Did you know that approximately 40 countries and more than 20 cities, states and provinces use carbon pricing mechanisms or are preparing to implement them? (There is a very good map on page 27 of the Ontario discussion paper on climate change) Carbon pricing is coming, and the key question is which version.
The two main models are the carbon tax and carbon permit trading (cap and trade). The province is trying to figure out which to use.
My approach is to start with the core idea: we want to make burning fossil fuels more expensive so people gradually shift to other products and find ways to reduce their fossil fuel use. To do this, both apporaches raise the cost of using fossill fuels for consumers.
With a tax, the increase in price goes to the government collection office.

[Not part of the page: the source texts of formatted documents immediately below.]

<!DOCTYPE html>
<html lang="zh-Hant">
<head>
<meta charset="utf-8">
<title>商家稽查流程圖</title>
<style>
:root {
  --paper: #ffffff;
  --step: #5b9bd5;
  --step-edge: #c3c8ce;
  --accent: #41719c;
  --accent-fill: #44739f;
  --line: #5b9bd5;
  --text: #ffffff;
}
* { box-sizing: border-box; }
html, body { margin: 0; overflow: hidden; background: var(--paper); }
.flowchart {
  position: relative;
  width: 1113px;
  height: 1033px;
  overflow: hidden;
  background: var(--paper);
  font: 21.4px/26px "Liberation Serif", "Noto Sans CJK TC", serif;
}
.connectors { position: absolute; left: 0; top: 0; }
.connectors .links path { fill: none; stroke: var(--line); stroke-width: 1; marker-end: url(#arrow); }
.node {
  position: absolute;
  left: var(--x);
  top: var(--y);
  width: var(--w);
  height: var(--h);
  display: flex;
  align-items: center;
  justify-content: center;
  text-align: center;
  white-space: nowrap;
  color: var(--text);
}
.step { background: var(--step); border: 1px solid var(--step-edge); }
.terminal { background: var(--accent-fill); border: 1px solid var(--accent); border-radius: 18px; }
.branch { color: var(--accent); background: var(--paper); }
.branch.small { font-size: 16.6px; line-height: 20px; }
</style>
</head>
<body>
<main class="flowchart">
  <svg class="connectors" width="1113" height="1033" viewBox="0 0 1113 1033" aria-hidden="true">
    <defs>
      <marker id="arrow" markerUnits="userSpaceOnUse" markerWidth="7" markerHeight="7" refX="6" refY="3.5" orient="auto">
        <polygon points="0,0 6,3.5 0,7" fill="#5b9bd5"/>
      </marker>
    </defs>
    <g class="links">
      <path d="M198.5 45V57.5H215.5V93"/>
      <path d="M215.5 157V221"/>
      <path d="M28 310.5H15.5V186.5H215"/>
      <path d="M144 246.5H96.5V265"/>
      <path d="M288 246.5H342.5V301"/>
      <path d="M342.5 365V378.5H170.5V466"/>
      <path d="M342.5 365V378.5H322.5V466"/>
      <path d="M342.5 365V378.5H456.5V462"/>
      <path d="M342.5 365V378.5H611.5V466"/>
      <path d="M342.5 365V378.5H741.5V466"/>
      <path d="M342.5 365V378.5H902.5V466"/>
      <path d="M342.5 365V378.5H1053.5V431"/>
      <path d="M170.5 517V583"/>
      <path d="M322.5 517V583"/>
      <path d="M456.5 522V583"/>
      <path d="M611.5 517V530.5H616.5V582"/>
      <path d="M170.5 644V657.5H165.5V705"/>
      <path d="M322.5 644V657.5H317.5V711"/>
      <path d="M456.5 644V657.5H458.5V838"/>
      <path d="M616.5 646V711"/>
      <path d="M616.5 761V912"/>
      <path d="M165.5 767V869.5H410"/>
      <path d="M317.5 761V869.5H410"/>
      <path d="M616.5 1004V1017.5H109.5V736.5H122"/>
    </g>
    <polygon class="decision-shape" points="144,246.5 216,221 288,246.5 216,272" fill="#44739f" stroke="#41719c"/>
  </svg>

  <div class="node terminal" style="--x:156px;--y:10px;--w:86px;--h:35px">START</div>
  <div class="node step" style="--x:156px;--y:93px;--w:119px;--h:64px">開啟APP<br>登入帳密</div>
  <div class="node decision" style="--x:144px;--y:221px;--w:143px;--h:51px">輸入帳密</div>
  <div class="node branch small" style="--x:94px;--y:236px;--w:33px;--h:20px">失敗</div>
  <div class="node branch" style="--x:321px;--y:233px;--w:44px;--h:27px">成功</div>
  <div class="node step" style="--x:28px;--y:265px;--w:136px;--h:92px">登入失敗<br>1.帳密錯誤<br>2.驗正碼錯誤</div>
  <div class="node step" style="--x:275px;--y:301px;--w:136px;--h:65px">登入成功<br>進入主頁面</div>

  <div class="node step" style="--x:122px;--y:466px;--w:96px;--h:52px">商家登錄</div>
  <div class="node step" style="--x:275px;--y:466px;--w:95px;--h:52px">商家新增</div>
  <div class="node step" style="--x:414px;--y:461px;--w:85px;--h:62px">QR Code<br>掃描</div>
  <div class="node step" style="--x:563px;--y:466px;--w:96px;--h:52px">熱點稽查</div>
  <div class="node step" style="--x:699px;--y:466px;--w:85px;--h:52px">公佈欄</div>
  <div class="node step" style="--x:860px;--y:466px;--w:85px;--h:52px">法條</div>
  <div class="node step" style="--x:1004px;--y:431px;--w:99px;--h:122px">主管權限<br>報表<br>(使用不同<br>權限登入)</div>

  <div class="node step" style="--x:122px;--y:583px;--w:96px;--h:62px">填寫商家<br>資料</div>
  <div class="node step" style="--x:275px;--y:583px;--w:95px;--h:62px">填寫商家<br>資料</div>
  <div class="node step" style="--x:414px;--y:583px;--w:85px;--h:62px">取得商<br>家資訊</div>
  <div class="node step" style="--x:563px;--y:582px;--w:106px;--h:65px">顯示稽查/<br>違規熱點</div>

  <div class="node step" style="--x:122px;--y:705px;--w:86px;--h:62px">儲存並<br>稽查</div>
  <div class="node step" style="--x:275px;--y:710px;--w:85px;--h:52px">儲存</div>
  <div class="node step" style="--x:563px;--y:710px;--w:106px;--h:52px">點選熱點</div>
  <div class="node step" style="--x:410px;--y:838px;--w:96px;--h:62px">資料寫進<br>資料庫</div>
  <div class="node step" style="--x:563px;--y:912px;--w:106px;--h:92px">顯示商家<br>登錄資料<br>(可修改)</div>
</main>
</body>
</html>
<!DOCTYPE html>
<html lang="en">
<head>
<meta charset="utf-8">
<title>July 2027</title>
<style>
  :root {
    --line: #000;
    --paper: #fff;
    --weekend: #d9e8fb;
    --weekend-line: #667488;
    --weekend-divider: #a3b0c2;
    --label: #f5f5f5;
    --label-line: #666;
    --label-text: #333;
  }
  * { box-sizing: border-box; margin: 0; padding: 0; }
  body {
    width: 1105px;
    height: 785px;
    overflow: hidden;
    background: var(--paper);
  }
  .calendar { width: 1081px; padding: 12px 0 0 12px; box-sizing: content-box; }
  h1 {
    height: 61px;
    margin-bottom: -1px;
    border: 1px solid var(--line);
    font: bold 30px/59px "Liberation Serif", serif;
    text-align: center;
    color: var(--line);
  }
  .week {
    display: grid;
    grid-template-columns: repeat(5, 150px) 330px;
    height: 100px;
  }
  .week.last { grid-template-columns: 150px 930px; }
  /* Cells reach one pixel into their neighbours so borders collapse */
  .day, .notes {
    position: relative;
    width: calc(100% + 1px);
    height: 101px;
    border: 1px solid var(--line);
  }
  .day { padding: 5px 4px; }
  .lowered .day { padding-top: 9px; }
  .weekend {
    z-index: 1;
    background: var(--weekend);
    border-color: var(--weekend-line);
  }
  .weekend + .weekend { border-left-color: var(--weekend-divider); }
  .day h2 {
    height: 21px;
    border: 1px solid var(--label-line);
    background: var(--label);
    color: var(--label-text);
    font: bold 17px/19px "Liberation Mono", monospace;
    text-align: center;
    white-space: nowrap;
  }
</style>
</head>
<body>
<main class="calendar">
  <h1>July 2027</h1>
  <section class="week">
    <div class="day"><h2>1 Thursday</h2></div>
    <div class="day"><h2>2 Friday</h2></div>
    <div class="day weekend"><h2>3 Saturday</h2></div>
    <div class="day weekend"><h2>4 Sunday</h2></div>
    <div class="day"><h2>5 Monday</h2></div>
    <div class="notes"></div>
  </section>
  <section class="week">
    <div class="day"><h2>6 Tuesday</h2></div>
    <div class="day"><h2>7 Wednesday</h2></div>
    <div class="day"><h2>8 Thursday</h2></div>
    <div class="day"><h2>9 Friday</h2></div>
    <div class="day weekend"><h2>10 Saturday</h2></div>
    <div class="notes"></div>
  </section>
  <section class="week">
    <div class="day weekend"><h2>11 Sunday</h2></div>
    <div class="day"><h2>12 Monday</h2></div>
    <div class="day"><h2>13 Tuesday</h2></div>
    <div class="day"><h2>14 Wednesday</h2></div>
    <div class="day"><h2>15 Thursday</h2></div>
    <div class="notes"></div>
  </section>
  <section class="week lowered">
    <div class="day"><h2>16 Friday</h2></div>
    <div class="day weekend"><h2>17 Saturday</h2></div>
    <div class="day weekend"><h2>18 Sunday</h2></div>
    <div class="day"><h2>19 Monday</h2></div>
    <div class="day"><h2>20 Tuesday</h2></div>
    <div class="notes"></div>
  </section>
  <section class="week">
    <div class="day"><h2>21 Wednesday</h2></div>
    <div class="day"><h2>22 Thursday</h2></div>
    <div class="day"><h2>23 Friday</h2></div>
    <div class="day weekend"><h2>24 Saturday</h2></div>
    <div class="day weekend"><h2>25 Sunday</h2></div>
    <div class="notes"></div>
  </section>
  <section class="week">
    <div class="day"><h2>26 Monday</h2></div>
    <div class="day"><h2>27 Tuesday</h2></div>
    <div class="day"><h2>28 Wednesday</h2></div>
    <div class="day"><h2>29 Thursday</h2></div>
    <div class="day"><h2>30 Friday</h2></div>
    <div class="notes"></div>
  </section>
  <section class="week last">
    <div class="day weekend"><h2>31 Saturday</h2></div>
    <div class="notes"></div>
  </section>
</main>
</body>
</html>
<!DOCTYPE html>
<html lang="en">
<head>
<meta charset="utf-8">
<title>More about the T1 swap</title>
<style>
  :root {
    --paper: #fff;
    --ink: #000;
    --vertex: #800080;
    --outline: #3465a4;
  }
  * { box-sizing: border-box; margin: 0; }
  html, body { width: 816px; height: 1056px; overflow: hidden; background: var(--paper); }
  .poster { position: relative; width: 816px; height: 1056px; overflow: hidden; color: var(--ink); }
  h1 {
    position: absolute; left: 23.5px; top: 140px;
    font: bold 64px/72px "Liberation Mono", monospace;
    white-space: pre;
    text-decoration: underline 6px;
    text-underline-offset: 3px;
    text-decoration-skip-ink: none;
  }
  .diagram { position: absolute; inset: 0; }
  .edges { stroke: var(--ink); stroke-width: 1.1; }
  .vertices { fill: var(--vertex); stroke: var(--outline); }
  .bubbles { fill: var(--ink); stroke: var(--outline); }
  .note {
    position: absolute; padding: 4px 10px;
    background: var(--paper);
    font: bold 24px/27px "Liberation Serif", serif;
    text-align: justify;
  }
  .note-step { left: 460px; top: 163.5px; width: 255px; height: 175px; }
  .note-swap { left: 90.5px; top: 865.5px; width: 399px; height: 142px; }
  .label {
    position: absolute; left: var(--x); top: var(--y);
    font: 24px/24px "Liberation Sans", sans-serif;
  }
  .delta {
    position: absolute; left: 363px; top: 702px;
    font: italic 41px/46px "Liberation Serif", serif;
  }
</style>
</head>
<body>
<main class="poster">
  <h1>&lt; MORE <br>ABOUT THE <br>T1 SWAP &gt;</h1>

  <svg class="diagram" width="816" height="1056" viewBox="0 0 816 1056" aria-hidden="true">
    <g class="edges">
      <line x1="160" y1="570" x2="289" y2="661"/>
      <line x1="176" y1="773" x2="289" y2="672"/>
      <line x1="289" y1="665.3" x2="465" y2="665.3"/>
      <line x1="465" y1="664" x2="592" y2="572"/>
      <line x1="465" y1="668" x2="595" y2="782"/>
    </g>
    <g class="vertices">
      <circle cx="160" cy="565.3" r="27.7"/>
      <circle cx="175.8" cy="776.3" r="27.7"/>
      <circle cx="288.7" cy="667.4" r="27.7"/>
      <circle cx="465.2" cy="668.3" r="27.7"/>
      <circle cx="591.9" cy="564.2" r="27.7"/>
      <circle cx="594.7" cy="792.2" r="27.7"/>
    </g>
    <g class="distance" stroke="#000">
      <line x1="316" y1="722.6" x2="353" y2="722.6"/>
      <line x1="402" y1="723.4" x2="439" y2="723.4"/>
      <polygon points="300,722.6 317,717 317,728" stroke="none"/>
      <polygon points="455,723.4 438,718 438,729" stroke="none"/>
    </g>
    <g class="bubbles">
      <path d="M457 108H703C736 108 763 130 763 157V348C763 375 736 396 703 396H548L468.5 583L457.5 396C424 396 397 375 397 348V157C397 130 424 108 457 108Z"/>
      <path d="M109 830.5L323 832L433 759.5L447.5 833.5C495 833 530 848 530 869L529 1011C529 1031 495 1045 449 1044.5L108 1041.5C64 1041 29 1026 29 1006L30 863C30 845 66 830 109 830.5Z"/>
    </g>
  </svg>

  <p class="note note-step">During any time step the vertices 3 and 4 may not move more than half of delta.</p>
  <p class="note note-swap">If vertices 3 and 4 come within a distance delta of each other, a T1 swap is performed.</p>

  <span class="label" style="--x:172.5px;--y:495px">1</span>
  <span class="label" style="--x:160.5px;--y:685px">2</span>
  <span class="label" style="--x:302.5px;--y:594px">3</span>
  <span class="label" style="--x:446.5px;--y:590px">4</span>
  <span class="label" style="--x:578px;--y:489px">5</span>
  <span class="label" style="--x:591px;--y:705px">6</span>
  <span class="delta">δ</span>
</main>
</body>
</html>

With cap and trade the increase goes to corporations. They spend quite a lot on lawyers and finacial specialists and on filling in forms to show they havn’t cheated on their permits. The goverment collects some of what is left. How much the government gets depends on how tough the government is, but it will be a lot less than is taken from consumers. Then the government has to spend a good deal on regulation and checking up on the corproation. Cap and trade always invovles high `transactions costs.’
So what happens to the money then? The large sum from taxation or the much smaller amount left over with cap and trade still has to be spent or the economy will be seriously hurt.
Who should spend it?
I think consumers should. The reason to pricing carbon is to correct a distorted price system. Taxing and giving the money back to consumers does that job without hurting them. Correctiing the price system without hurting consumers is something voters will agree to.
The problem is that with cap and trade there is so much waste in the system you cannot avoid hurting consumers. To avoid the waste you have to go back to a carbon tax. No matter how you play it a carbon tax hurts consumers less.
Using the money for other purposes adds unnecesary complications. You are asking consumers to agree to a double-barrelled question: “Can I fix the price system and at the same time spend some of your money for other things”. You are confusing the issue, you driving everyone who disagrees with either project into the same tent. You are looking for trouble.